Brexit would be the best outcome for all parties in the long run, according to a Belgian professor who heads up the European Institute at the London School of Economics (LSE).
Professor Paul De Grauwe (right) told ‘Terzake’— the evening news show on the Flemish public-broadcaster VRT — Eurosceptic sentiment in the UK favouring Brexit is very strong, and it would not disappear merely because British voters elect to stay in the European Union (EU) at the referendum. He said:
“There is a lot of hatred against Europe. The media and a major part of the political elite dislike the European Union. This will not disappear after the referendum.”
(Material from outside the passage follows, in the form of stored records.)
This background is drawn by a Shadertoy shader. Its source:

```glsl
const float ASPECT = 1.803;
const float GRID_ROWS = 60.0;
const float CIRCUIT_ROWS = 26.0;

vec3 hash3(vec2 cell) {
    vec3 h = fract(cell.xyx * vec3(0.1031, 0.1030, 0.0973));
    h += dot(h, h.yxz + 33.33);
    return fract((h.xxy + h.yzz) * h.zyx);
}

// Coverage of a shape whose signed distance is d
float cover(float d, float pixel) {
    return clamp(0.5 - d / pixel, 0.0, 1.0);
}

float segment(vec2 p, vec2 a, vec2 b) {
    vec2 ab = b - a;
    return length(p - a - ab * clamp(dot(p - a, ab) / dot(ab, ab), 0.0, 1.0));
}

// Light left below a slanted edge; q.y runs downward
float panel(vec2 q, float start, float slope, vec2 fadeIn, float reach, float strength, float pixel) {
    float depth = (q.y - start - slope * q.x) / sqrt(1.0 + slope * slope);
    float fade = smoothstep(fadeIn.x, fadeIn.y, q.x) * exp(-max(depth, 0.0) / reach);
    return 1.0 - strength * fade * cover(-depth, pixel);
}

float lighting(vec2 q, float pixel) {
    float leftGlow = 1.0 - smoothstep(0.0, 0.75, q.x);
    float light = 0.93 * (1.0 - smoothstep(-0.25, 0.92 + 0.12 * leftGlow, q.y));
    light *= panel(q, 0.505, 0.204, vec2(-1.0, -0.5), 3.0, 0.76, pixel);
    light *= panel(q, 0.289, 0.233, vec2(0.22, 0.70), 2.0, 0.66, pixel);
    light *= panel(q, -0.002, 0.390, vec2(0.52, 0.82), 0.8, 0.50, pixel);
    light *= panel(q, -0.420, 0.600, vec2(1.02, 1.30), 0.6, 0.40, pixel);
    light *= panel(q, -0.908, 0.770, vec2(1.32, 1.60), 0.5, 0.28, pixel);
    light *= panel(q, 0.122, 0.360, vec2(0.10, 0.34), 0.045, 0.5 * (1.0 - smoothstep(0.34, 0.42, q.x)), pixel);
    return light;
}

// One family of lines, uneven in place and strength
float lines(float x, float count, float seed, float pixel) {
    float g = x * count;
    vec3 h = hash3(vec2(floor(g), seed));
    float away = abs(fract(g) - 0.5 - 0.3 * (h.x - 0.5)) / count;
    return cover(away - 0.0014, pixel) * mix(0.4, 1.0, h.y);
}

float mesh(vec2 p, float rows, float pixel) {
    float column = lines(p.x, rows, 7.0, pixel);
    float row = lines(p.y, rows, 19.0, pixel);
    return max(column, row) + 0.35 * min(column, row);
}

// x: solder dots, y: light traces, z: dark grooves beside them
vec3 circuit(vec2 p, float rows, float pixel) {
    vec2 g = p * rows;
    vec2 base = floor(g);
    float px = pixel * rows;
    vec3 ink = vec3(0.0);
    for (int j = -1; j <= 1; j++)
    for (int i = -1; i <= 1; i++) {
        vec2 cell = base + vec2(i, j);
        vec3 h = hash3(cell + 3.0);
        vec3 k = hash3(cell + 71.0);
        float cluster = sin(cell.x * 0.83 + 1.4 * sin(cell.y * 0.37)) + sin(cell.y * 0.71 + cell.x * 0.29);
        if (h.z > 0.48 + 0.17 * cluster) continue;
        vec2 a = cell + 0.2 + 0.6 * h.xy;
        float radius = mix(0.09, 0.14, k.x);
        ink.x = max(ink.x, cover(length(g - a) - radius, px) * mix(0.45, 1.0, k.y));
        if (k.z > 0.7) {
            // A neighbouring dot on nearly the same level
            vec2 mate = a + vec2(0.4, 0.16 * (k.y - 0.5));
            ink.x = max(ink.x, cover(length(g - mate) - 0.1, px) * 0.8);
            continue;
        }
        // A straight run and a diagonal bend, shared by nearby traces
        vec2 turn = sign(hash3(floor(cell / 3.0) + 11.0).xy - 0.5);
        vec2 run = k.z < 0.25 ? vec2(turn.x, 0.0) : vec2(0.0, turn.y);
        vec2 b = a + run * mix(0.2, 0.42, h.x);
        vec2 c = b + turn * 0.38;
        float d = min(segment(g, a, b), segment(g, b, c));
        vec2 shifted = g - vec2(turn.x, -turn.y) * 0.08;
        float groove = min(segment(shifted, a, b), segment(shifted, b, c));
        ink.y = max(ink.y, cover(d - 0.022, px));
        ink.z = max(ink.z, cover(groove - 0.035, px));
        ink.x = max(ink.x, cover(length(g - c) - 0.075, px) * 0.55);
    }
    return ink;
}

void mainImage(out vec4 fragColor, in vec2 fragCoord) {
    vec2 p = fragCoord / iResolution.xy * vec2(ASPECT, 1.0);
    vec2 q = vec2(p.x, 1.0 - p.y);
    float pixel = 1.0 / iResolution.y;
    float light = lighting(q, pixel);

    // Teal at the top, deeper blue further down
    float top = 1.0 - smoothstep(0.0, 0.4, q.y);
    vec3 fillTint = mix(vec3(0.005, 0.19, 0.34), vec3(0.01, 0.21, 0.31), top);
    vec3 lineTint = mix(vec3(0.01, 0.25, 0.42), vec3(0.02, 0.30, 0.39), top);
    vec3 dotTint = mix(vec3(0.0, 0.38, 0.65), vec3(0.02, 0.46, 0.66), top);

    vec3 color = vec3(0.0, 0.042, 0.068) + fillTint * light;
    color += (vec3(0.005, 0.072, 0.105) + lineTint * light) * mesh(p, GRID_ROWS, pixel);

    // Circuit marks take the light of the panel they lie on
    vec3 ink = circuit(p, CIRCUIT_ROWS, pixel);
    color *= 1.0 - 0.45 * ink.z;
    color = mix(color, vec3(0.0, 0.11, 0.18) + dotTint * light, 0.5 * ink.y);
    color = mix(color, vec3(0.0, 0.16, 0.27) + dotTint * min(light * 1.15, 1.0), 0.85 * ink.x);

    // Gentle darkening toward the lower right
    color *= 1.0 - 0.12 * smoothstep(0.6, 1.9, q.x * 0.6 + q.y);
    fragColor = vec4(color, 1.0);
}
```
According to Flanders News, Professor De Grauwe has been living and working in the UK for four years. As head of the LSE’s European Institute — a centre dedicated to the interdisciplinary study integration and fragmentation in Europe — he represents an authoritative voice on the European question.
Acknowledging that the goal of Eurosceptics “is to bring as much sovereignty back from Brussels to London as possible” he said it would not be a good thing if the UK chooses to remain in the EU. He explained:
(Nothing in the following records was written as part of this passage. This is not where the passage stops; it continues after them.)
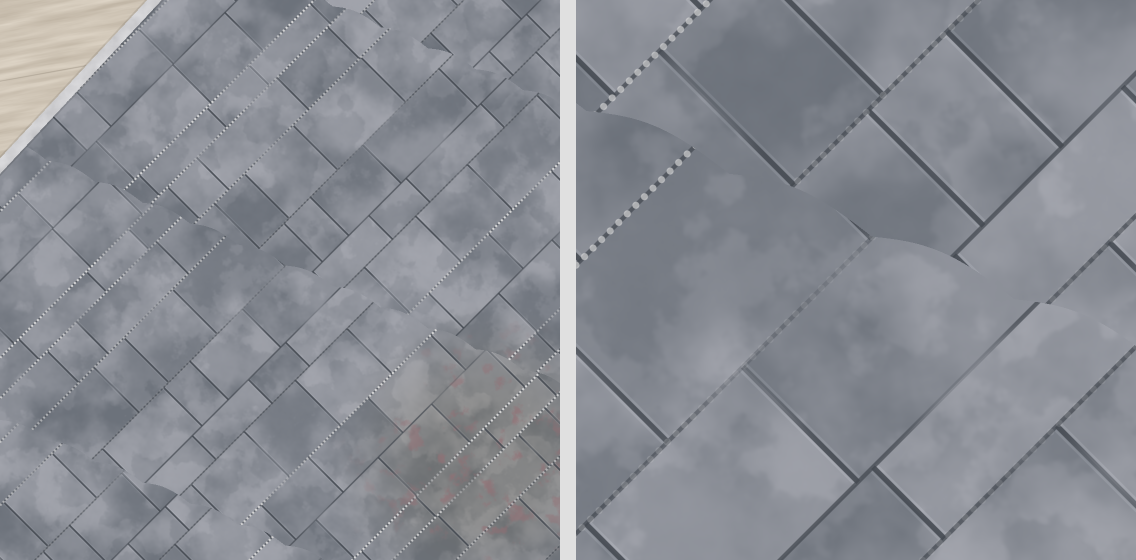
Left: the whole. Right: its middle third, enlarged.
Give the GLSL for this texture, as a WebGL 1 fragment shader.

```glsl
precision highp float;
// Slate tiles laid on the diagonal in rows of uneven width, with dark joints and beaded seams.
// The rows repeat in slanted sheets, each shifted against the last; wood shows in one corner.
// Clouded stone comes from layered value noise, offset per tile; four samples smooth the edges.
uniform vec2 u_resolution;

#define ROW_PERIOD 0.70
#define TILE_LENGTH 0.138
#define TILE_JITTER 0.70
#define JOINT_HALF 0.0016
#define BEAD_PITCH 0.0072
#define SHEET_PITCH 0.50
#define SHEET_SLOPE 0.44
#define SHEET_SHIFT vec2(-0.215, 0.293)
#define SLATE_DARK vec3(0.425, 0.447, 0.482)
#define SLATE_LIGHT vec3(0.615, 0.625, 0.657)
#define JOINT_COLOR vec3(0.27, 0.29, 0.32)
#define WOOD_COLOR vec3(0.81, 0.77, 0.71)

float hash(vec2 p) {
  return fract(sin(dot(p, vec2(127.1, 311.7))) * 43758.5);
}

float noise(vec2 p) {
  vec2 i = floor(p), f = fract(p);
  f = f * f * (3.0 - 2.0 * f);
  return mix(mix(hash(i), hash(i + vec2(1, 0)), f.x),
             mix(hash(i + vec2(0, 1)), hash(i + vec2(1, 1)), f.x), f.y);
}

float fbm(vec2 p) {
  float sum = 0.0, amp = 0.5;
  for (int i = 0; i < 5; i++) {
    sum += amp * noise(p);
    p = mat2(1.6, 1.2, -1.2, 1.6) * p + 3.7;
    amp *= 0.52;
  }
  return sum;
}

// Row number, distance to the nearest row edge, and bead strength of that edge
vec3 findRow(float v) {
  float w = mod(v, ROW_PERIOD), edge = 0.0;
  vec3 row = vec3(8.0 * floor(v / ROW_PERIOD), w, 1.0);
  for (int j = 0; j < 2; j++) {
    vec4 widths = j == 0 ? vec4(0.088, 0.097, 0.051, 0.080) : vec4(0.113, 0.097, 0.060, 0.114);
    vec4 beads = j == 0 ? vec4(0.0, 1.0, 0.9, 0.7) : vec4(0.25, 0.0, 0.15, 1.0);
    for (int i = 0; i < 4; i++) {
      edge += widths[i];
      row.x += step(edge, w);
      float d = abs(w - edge);
      if (d < row.y) row.yz = vec2(d, beads[i]);
    }
  }
  return row;
}

float crossEdge(float i, float row) {
  return i + TILE_JITTER * (hash(vec2(i, row)) - 0.5);
}

// Tile number within the row and distance to the nearest cross joint
vec2 findTile(float u, float row) {
  float x = u / TILE_LENGTH + 7.0 * hash(vec2(row, 4.0));
  float i = floor(x), a = crossEdge(i, row), b = crossEdge(i + 1.0, row);
  float tile = i - 1.0 + step(a, x) + step(b, x);
  return vec2(tile, min(abs(x - a), abs(x - b)) * TILE_LENGTH);
}

float line(float d, float halfWidth) {
  float soft = 0.5 / u_resolution.y;
  return 1.0 - smoothstep(halfWidth - soft, halfWidth + soft, d);
}

vec3 slate(vec2 p) {
  // Slanted sheets with a scalloped border
  float border = p.y - SHEET_SLOPE * p.x - 0.25 + 0.009 * abs(sin(p.x * 37.0));
  float sheet = floor(border / SHEET_PITCH);
  vec2 q = p - sheet * SHEET_SHIFT;
  float u = (q.x - q.y) * 0.7071, v = (q.x + q.y) * 0.7071 - 0.267;
  vec3 row = findRow(v);
  vec2 tile = findTile(u, row.x);

  // Clouded stone, broken at each tile
  float seed = hash(vec2(tile.x, row.x + 31.0));
  vec2 grain = q + vec2(seed * 9.0, seed * 5.0) + sheet * 2.3;
  float cloud = smoothstep(0.27, 0.70, fbm(grain * 11.0));
  float blotch = smoothstep(0.47, 0.58, fbm(grain * 19.0 + 8.0));
  float tone = 0.62 * cloud + 0.24 * blotch + 0.30 * (seed - 0.5) + 0.10;
  tone += 0.12 * (fbm(p * 70.0) - 0.5);
  vec3 color = mix(SLATE_DARK, SLATE_LIGHT, clamp(tone, 0.0, 1.1));

  // Warm stain with red flecks
  float stain = 1.0 - smoothstep(0.08, 0.30, length(p - vec2(0.87, 0.82)));
  color = mix(color, color * vec3(0.97, 0.95, 0.90), stain);
  float fleck = smoothstep(0.60, 0.78, fbm(p * 38.0 + 2.0));
  color = mix(color, vec3(0.58, 0.43, 0.45), 0.6 * stain * fleck);

  // Joints with worn stretches, a pale lip, then beads along the rows
  float wear = smoothstep(0.15, 0.6, noise(q * 16.0));
  color += 0.05 * line(tile.y, JOINT_HALF * 2.0);
  color = mix(color, JOINT_COLOR, line(tile.y, JOINT_HALF) * (0.45 + 0.45 * wear));
  color = mix(color, JOINT_COLOR, line(row.y, JOINT_HALF * 0.8) * (0.25 + 0.5 * wear));
  float along = (fract(u / BEAD_PITCH) - 0.5) * BEAD_PITCH;
  float bead = line(length(vec2(along, row.y)), 0.0021);
  return mix(color, vec3(0.86), bead * row.z * (0.45 + 0.5 * wear));
}

vec3 wood(vec2 p) {
  vec2 g = vec2(p.x, p.y + 0.18 * p.x);
  float grain = fbm(g * vec2(9.0, 110.0)) - 0.5;
  float plank = line(abs(g.y - 0.145), 0.001);
  return WOOD_COLOR + grain * vec3(0.17, 0.18, 0.19) - 0.10 * plank;
}

vec3 surface(vec2 p) {
  float rim = (p.x + 0.93 * p.y - 0.289) * 0.732;
  if (rim > 0.0) return slate(p) * (1.0 - 0.12 * line(rim, 0.003));
  if (rim < -0.019) return wood(p) * (1.0 - 0.1 * line(-rim - 0.019, 0.003));
  return vec3(0.81, 0.81, 0.82) + 0.14 * (fbm(p * 45.0) - 0.5);
}

void main() {
  vec3 color = vec3(0.0);
  for (int i = 0; i < 4; i++) {
    vec2 offset = vec2(mod(float(i), 2.0), floor(float(i) / 2.0)) * 0.5 - 0.25;
    vec2 p = (gl_FragCoord.xy + offset) / u_resolution.y;
    color += surface(vec2(p.x, 1.0 - p.y));
  }
  gl_FragColor = vec4(color * 0.25, 1.0);
}
```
“The anti-Europeans will just continue their strategy. They will block all efforts to integrate further, and they will try to have powers devolved to Westminster again. This is not in the EU’s interests. That is why it’s probably better for the EU that the British leave.”
Although he first told VRT Brexit would “probably not” benefit the UK, he went on to concede that any problems would be short-lived, saying:
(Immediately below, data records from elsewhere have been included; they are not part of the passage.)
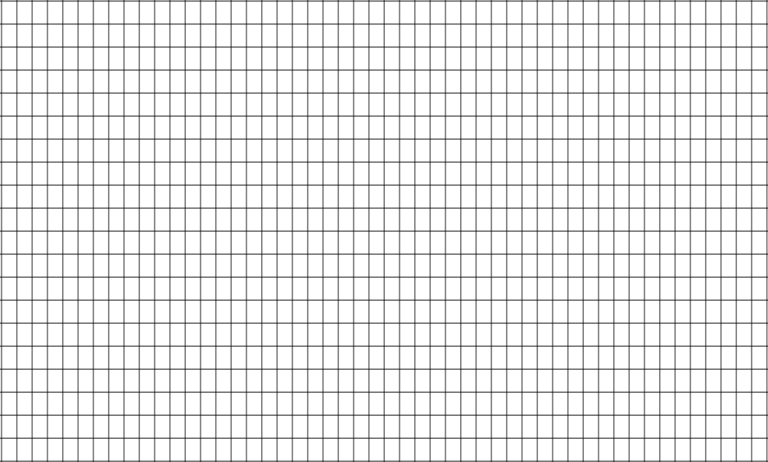
Give the GLSL for this pattern, as a Shadertoy shader.

```glsl
const vec2 CELLS = vec2(50.0, 20.0);            // repeats across and down
const vec2 GRID_MIN = vec2(0.0020, 0.0016);     // first rules, as canvas fractions
const vec2 GRID_MAX = vec2(0.9986, 0.9977);     // last rules, as canvas fractions
const float RULE_WIDTH = 0.00325;               // in canvas heights
const vec3 PAPER = vec3(1.0);
const vec3 COLUMN_INK = vec3(0.51);
const vec3 ROW_INK = vec3(0.46);

// Distance to the nearest of count + 1 evenly spaced rules
float ruleDistance(float position, float first, float last, float count) {
    float spacing = (last - first) / count;
    float index = clamp(round((position - first) / spacing), 0.0, count);
    return abs(position - first - index * spacing);
}

// Share of a pixel covered by a rule
float ruleCoverage(float dist, float width, float pixel) {
    float upper = min(0.5 * width, dist + 0.5 * pixel);
    float lower = max(-0.5 * width, dist - 0.5 * pixel);
    return clamp((upper - lower) / pixel, 0.0, 1.0);
}

// Translucent ink, so crossings turn darker
vec3 layInk(vec3 base, vec3 ink, float coverage) {
    return base * mix(vec3(1.0), ink, coverage);
}

void mainImage(out vec4 fragColor, in vec2 fragCoord) {
    float pixel = 1.0 / iResolution.y;
    vec2 canvas = iResolution.xy * pixel;
    vec2 point = fragCoord * pixel;
    vec2 first = GRID_MIN * canvas;
    vec2 last = GRID_MAX * canvas;

    float columnDist = ruleDistance(point.x, first.x, last.x, CELLS.x);
    float rowDist = ruleDistance(point.y, first.y, last.y, CELLS.y);

    vec3 color = layInk(PAPER, COLUMN_INK, ruleCoverage(columnDist, RULE_WIDTH, pixel));
    color = layInk(color, ROW_INK, ruleCoverage(rowDist, RULE_WIDTH, pixel));
    fragColor = vec4(color, 1.0);
}
```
“Britain will have to negotiate a new trade deal with the EU in the short term. There may a problem, but only during a period of transition.”
Professor Paul De Grauwe concluded that Brexit would be the lesser of two evils, because the alternative would see the UK being a kind of Trojan Horse within the EU.